I would very much appreciate an answer from the Cathay Pacific management on this issue.

Bina Nihalani, Mid-Levels

 

Bus menace risks getting out of control

I echo Josephine Bersee's concerns ("Stubbs Road blocked by tour buses", May 22) about buses blocking the passing place in upper Stubbs Road.

The situation has become particularly bad of late, with numerous buses at any given time waiting in line on the road itself to offload their passengers so that they can stand by the cliff side, and take pictures at the vantage point.

Unfortunately, this creates significant blockages, on occasion as far up as Wan Chai Gap Road playground, with traffic stuck solid for a long time as tour buses wait to secure a parking spot. So much for the passing place being a pick-up and drop-off place only.

A small cottage industry has now even taken root, with photographers offering to print pictures in their cars as the tourists are waiting.

This is not only annoying for people driving down upper Stubbs Road and residents alike, but also potentially dangerous, as some understandably irate drivers attempt to overtake the long queue by driving on the wrong side of the road, right where it sharply bends towards No 47.

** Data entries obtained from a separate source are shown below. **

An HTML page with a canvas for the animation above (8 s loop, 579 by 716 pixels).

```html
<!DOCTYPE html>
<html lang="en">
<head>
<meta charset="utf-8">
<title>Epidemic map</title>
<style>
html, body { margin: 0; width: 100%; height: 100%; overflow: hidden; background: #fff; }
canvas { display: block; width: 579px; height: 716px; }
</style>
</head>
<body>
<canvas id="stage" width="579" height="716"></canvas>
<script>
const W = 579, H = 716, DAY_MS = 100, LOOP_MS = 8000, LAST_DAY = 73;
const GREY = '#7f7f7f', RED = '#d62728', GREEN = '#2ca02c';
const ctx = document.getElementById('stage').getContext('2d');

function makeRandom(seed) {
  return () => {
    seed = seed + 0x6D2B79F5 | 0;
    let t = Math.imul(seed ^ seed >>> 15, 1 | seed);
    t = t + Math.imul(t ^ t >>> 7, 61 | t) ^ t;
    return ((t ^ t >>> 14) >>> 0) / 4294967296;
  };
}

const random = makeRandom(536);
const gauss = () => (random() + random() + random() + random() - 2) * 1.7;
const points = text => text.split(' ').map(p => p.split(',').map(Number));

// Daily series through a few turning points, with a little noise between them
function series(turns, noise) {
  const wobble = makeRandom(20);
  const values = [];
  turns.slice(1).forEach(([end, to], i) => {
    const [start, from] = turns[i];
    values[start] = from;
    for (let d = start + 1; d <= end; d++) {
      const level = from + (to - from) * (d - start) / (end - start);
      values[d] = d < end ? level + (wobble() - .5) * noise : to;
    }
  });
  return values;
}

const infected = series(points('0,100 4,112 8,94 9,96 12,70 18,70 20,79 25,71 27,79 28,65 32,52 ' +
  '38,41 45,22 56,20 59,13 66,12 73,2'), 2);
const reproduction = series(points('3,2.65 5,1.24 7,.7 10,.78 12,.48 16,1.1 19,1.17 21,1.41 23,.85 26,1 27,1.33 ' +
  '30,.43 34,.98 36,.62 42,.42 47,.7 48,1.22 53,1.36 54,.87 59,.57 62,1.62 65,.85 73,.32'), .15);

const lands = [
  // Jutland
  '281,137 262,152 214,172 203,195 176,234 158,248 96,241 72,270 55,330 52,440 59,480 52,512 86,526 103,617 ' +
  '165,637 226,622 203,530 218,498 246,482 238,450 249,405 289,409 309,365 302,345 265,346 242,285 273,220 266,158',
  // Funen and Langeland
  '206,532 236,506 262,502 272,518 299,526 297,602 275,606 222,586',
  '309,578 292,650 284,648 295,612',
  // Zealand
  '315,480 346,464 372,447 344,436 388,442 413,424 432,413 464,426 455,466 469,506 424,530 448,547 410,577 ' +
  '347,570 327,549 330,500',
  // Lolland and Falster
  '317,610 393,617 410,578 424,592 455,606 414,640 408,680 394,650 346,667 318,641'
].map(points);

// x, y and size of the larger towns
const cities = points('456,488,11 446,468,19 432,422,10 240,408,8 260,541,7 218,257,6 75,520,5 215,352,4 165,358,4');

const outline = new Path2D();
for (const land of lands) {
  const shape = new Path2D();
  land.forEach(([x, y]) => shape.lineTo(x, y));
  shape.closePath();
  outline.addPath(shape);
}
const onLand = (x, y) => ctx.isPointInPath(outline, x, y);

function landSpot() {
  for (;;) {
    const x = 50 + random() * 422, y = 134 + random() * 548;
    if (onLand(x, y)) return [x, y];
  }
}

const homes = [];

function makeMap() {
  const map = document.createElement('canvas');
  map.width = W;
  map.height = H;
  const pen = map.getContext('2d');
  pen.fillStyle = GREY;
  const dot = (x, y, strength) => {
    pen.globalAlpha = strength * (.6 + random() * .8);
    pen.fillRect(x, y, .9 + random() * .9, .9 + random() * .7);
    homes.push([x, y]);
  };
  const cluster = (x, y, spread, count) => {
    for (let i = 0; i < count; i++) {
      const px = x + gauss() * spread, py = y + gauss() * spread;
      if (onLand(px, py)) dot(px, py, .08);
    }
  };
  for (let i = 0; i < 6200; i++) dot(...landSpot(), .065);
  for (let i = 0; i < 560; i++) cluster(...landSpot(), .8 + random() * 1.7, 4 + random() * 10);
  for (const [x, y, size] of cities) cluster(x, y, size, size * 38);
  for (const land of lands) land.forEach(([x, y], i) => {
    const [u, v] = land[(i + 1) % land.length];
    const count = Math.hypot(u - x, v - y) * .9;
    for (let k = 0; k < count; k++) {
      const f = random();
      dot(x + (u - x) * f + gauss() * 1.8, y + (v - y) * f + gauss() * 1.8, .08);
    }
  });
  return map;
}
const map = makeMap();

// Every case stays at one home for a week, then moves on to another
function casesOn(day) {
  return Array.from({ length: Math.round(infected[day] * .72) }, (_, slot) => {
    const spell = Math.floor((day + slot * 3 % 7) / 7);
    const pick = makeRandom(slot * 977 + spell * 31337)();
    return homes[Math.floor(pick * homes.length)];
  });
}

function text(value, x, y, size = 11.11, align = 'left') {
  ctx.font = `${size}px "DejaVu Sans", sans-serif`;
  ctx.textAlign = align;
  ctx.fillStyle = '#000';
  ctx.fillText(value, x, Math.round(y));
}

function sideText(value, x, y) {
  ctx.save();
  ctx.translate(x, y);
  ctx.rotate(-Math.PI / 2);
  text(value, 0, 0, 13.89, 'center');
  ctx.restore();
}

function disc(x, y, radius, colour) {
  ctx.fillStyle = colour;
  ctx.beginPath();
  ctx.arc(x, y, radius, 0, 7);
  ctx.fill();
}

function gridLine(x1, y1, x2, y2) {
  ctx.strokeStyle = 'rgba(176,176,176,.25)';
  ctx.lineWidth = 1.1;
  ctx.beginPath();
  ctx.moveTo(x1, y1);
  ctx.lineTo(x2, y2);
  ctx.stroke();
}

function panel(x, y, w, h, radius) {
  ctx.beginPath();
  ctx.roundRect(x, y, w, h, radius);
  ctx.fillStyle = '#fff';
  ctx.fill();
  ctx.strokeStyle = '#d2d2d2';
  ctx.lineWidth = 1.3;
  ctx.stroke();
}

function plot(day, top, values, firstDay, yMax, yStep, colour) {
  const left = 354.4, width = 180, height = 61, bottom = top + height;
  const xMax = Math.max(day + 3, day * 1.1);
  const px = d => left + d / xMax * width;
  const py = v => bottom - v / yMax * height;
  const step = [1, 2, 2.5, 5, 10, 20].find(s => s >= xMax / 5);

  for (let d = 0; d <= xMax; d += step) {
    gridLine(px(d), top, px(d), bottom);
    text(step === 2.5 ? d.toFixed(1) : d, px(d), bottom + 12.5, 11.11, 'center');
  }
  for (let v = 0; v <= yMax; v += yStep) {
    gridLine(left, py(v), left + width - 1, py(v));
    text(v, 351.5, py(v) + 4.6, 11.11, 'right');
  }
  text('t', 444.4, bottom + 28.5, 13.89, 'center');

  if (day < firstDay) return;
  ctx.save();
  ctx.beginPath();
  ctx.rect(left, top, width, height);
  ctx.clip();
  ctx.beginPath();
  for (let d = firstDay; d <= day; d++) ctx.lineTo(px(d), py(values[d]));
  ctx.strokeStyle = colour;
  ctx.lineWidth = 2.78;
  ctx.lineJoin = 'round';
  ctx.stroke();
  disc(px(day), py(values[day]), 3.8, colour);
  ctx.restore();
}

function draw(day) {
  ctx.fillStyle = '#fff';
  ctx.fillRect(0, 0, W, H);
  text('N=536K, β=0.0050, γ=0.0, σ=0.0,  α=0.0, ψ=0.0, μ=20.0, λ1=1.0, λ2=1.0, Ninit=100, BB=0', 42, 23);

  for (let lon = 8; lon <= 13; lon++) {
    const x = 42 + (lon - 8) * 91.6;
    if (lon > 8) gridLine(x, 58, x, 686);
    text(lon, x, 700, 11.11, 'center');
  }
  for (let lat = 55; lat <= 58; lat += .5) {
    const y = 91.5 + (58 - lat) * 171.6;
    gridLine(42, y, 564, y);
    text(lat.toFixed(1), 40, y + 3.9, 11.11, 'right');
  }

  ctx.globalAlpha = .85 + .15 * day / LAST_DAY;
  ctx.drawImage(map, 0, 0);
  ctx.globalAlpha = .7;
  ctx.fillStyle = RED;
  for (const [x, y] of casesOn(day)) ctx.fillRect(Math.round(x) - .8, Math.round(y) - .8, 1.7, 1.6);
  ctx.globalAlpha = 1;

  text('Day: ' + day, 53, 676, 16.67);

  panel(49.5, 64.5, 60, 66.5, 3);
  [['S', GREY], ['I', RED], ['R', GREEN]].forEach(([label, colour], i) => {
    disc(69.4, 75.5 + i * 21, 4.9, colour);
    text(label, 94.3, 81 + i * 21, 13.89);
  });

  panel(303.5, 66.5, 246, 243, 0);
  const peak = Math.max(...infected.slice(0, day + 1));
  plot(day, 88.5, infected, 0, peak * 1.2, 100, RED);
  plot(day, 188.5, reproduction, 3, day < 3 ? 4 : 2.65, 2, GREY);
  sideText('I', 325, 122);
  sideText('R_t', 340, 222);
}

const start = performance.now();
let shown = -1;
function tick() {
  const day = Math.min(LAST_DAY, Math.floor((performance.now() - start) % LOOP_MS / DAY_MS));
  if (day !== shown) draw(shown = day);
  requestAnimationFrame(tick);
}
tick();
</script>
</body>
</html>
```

Pedestrians also have no choice but to walk on the road itself, as the footpath gets taken over by the eager visitors.

I also agree with Ms Bersee that the reappearance of the Falun Gong and anti-Falun Gong banners is an eyesore that should be dealt with.

It's time the relevant government departments intervened.

Philippe Espinasse, Mid-Levels

 

Society should stop scourge of prostitution

I refer to the report about a crackdown by mainland police on prostitution ("Sex workers 'increasingly at risk of police abuse'", May 15).

Reading the report it saddened me that some mothers have resorted to prostitution to pay for the basic necessities of their own children.

This is a sign of serious failings in a society if some mothers have to sell themselves to men who are flush with wealth and have no regard for morally correct conduct.

It should be fundamental to any society that we take care of our mothers.

Before thinking of your own needs you must first ensure that your mother is taken care of and is content.

If people adhered to this principle we would have a more stable society.

On a general note, for the sake of humanity and if we are to progress spiritually, prostitution, which is a massive global business, should be stopped.

People should realise that every wrong action brings a painful reaction. We should all recognise the need to respect all women and treat them with dignity. They should not be treated like prostitutes.

Rishi Teckchandani, Mid-Levels

Share

For unlimited access to:

SCMP.com SCMP Tablet Edition SCMP Mobile Edition 10-year news archive
 
 

 

 
 
 
 
 

Login

SCMP.com Account

or